Stored dataset items:
<<<<
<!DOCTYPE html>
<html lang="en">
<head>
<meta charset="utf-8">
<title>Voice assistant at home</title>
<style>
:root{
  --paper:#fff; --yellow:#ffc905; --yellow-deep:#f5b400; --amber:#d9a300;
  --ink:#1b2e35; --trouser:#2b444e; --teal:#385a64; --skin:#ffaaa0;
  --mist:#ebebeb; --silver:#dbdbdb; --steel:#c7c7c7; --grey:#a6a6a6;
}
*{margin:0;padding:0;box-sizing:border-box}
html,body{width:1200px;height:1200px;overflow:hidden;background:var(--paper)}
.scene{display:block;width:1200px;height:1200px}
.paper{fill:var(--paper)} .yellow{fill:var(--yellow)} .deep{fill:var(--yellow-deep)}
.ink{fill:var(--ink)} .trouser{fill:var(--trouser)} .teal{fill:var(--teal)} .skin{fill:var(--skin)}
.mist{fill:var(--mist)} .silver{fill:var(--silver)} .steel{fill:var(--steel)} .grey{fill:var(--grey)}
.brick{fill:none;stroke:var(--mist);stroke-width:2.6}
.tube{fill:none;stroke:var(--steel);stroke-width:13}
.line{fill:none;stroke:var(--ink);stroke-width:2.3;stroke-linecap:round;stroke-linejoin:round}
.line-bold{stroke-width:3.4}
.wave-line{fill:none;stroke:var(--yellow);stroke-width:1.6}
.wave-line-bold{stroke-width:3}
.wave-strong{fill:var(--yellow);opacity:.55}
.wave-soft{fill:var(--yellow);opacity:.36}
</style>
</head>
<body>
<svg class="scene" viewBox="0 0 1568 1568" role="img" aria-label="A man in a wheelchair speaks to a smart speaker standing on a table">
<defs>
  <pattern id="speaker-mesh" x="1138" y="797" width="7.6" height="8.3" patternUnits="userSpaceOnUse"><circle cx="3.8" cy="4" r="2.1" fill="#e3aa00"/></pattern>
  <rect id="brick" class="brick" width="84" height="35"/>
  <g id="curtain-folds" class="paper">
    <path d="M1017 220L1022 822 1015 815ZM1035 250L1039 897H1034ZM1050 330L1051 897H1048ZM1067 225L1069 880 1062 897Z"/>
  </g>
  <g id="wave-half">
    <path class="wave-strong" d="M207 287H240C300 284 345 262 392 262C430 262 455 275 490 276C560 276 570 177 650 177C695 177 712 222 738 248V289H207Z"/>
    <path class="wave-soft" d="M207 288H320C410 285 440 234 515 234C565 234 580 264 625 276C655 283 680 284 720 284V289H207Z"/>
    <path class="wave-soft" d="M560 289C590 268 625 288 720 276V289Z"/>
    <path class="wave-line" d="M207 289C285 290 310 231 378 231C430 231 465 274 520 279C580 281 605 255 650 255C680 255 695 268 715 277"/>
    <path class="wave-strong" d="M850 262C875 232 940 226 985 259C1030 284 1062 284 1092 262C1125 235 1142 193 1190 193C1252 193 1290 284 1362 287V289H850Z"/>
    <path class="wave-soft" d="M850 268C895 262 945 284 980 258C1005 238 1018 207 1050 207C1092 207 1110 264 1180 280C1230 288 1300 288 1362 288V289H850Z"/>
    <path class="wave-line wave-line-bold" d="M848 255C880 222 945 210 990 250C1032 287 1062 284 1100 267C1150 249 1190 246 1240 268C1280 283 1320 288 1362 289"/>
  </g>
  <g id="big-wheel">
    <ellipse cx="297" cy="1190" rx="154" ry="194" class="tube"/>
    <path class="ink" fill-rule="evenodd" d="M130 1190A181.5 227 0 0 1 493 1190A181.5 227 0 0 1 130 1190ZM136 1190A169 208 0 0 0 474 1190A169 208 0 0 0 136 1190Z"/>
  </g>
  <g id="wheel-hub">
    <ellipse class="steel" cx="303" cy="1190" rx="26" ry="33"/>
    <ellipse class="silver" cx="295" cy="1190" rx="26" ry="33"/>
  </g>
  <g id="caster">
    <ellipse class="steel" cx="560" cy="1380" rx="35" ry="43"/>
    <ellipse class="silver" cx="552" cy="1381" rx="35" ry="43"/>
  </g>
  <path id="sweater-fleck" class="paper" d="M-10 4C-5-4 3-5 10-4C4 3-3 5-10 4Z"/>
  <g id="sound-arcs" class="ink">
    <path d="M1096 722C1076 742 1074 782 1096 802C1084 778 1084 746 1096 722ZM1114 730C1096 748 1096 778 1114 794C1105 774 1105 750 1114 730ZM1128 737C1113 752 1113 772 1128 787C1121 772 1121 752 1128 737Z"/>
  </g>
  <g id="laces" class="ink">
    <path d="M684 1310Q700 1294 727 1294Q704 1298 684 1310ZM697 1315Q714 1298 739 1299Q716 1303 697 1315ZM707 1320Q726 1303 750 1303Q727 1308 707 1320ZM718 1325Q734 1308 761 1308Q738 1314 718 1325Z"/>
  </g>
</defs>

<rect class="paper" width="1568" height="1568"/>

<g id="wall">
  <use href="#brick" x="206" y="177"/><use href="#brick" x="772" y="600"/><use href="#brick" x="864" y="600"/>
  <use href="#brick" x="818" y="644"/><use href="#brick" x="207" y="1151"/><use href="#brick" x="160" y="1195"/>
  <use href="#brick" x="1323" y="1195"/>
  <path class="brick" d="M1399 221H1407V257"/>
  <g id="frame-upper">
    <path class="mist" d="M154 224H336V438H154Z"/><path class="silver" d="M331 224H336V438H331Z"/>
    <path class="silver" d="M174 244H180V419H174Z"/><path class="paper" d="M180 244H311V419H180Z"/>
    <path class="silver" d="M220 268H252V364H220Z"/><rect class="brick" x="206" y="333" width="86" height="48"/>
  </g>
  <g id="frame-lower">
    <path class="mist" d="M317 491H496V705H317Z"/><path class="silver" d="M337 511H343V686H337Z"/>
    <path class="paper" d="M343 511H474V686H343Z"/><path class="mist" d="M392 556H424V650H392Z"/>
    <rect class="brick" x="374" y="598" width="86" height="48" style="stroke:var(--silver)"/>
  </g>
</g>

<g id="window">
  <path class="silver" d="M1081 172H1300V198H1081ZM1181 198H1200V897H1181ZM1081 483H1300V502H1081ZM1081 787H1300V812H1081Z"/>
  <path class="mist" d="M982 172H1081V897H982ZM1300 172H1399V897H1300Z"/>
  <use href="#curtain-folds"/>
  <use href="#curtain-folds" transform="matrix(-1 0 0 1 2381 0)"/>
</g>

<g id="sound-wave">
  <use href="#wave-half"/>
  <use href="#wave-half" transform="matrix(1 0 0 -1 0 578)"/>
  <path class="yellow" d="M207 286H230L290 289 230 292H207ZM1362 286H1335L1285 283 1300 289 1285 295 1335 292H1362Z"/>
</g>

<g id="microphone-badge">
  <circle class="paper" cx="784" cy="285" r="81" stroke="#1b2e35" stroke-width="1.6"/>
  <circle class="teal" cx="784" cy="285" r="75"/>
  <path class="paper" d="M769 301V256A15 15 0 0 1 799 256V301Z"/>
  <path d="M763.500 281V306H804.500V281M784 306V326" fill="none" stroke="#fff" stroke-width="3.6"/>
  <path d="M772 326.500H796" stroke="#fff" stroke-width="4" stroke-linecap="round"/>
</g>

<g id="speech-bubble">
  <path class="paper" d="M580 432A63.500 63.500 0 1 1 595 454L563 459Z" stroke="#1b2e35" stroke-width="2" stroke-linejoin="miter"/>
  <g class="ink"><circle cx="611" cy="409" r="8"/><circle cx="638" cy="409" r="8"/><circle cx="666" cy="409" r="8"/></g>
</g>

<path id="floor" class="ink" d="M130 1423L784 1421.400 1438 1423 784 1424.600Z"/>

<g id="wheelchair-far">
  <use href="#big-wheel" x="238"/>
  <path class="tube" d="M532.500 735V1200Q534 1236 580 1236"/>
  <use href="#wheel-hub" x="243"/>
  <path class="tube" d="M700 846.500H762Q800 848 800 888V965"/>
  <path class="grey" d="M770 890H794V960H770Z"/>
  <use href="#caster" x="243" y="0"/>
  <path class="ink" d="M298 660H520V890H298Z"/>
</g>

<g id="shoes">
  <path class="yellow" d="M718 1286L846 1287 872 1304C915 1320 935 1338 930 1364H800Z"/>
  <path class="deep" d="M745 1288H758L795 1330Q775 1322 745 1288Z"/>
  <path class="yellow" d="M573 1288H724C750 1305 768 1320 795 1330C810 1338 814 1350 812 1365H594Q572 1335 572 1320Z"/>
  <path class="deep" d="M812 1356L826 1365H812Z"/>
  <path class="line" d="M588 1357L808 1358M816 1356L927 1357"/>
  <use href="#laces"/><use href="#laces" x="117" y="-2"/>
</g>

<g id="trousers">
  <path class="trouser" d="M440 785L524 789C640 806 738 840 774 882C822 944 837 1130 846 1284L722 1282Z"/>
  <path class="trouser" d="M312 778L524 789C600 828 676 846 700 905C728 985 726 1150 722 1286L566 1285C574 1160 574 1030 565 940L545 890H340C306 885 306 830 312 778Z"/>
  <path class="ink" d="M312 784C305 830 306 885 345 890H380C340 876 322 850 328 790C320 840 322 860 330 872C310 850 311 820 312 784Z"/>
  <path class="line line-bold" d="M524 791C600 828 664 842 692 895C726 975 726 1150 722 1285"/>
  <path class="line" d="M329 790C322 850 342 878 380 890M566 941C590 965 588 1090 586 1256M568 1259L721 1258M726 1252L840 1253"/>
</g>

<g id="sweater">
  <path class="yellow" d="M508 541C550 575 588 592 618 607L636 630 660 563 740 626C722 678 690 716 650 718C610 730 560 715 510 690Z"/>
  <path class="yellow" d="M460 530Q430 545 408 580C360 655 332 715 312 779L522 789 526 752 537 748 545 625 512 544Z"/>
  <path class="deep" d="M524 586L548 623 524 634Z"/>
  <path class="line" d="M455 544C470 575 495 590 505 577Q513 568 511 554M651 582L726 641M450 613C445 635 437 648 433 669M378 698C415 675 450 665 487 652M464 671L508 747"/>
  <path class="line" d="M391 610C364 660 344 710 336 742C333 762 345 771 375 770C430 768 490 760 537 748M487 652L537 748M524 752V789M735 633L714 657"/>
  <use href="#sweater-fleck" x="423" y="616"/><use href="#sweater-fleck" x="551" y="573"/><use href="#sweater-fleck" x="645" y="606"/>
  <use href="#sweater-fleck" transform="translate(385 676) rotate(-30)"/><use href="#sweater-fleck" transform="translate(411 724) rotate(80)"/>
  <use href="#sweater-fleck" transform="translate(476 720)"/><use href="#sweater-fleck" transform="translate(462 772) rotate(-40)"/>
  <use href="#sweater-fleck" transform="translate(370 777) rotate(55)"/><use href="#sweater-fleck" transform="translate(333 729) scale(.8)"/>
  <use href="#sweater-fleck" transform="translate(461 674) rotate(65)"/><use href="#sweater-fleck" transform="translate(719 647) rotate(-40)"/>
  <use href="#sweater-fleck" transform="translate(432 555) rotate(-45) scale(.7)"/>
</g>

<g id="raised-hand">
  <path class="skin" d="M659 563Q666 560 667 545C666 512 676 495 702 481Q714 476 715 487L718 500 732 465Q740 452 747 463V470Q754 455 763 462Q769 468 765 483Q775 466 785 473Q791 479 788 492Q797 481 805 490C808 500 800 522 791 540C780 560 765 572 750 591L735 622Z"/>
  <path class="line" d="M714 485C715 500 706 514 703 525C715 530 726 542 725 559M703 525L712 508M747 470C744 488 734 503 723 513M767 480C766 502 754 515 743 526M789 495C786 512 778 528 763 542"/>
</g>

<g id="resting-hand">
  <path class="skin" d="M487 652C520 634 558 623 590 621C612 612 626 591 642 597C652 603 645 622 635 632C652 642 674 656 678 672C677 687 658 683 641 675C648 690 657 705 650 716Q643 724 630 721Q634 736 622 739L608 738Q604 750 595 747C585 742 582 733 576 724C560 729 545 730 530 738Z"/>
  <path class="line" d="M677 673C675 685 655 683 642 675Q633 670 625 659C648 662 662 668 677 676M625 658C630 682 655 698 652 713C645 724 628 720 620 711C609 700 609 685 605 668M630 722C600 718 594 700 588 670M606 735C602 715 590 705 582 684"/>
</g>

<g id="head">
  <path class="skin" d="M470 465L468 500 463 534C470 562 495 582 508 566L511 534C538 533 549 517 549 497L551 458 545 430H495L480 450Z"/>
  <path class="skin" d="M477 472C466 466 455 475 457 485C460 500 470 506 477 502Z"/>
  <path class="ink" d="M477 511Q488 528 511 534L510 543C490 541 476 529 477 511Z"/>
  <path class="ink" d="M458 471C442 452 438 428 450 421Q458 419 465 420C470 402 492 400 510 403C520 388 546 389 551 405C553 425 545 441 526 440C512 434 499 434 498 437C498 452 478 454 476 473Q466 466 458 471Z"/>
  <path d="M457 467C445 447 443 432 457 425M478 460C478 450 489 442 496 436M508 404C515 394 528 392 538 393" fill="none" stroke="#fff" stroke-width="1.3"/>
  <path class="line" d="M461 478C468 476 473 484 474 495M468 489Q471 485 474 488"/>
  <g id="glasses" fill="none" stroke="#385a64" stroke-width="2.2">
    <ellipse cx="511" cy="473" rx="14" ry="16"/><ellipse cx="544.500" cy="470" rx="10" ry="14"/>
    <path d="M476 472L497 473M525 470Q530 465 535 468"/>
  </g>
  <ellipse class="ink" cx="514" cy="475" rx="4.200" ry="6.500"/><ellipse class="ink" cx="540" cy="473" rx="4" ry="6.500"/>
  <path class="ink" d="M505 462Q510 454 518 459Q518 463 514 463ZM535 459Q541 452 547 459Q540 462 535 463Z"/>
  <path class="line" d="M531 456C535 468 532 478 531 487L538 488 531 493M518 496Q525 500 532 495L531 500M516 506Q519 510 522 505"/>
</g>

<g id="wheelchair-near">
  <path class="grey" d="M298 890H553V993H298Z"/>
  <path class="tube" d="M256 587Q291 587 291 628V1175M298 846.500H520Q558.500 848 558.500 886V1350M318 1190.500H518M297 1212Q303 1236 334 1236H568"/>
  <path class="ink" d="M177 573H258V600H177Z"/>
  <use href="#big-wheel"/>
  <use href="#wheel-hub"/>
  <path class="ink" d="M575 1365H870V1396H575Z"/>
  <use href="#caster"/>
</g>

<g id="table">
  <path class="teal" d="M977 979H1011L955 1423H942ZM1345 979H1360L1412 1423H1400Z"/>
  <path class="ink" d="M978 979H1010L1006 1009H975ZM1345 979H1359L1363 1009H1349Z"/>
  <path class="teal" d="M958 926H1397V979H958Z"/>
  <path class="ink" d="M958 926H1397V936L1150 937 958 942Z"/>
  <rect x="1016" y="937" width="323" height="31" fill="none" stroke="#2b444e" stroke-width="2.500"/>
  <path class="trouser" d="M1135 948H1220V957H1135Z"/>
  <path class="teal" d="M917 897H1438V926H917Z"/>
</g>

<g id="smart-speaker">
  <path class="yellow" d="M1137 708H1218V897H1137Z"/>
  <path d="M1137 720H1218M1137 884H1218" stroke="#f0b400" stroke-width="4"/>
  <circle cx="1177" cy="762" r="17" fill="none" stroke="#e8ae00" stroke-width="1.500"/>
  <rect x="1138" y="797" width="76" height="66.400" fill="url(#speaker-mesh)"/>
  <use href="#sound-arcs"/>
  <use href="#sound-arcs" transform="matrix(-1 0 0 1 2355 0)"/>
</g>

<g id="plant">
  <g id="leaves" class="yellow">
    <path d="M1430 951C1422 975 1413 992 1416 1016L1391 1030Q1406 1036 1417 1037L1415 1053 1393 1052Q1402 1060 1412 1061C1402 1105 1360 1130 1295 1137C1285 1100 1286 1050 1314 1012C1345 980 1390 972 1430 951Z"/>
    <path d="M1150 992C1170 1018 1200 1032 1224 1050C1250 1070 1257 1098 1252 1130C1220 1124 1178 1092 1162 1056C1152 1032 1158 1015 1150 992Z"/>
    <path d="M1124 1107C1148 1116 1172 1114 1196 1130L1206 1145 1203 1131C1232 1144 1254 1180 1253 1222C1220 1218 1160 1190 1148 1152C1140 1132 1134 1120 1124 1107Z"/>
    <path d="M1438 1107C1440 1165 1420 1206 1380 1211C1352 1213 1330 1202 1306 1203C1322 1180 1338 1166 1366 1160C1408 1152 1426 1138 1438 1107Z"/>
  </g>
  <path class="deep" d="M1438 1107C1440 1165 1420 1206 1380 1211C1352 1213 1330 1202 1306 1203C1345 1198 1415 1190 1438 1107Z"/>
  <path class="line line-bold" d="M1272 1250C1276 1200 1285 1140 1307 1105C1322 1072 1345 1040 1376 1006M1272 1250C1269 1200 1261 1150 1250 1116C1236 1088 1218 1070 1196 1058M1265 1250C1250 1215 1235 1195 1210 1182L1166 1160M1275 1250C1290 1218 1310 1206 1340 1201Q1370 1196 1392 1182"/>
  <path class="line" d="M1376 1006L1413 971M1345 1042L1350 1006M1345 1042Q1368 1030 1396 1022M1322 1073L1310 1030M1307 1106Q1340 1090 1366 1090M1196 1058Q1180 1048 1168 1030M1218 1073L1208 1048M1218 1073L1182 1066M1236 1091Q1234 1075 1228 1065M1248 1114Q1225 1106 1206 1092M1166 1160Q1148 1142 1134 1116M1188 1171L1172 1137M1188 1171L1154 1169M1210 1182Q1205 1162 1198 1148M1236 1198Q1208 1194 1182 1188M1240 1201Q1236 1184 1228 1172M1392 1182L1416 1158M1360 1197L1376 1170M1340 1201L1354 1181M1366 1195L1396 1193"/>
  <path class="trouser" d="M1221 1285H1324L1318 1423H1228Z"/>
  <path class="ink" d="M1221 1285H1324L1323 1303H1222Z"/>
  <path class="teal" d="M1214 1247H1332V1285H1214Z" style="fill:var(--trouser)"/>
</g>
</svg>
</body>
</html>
>>>>
### Aim of the exercise
Copy out each line of the data that holds the string "html".

### Your response
<!DOCTYPE html>
<html lang="en">
html,body{width:1200px;height:1200px;overflow:hidden;background:var(--paper)}
</html>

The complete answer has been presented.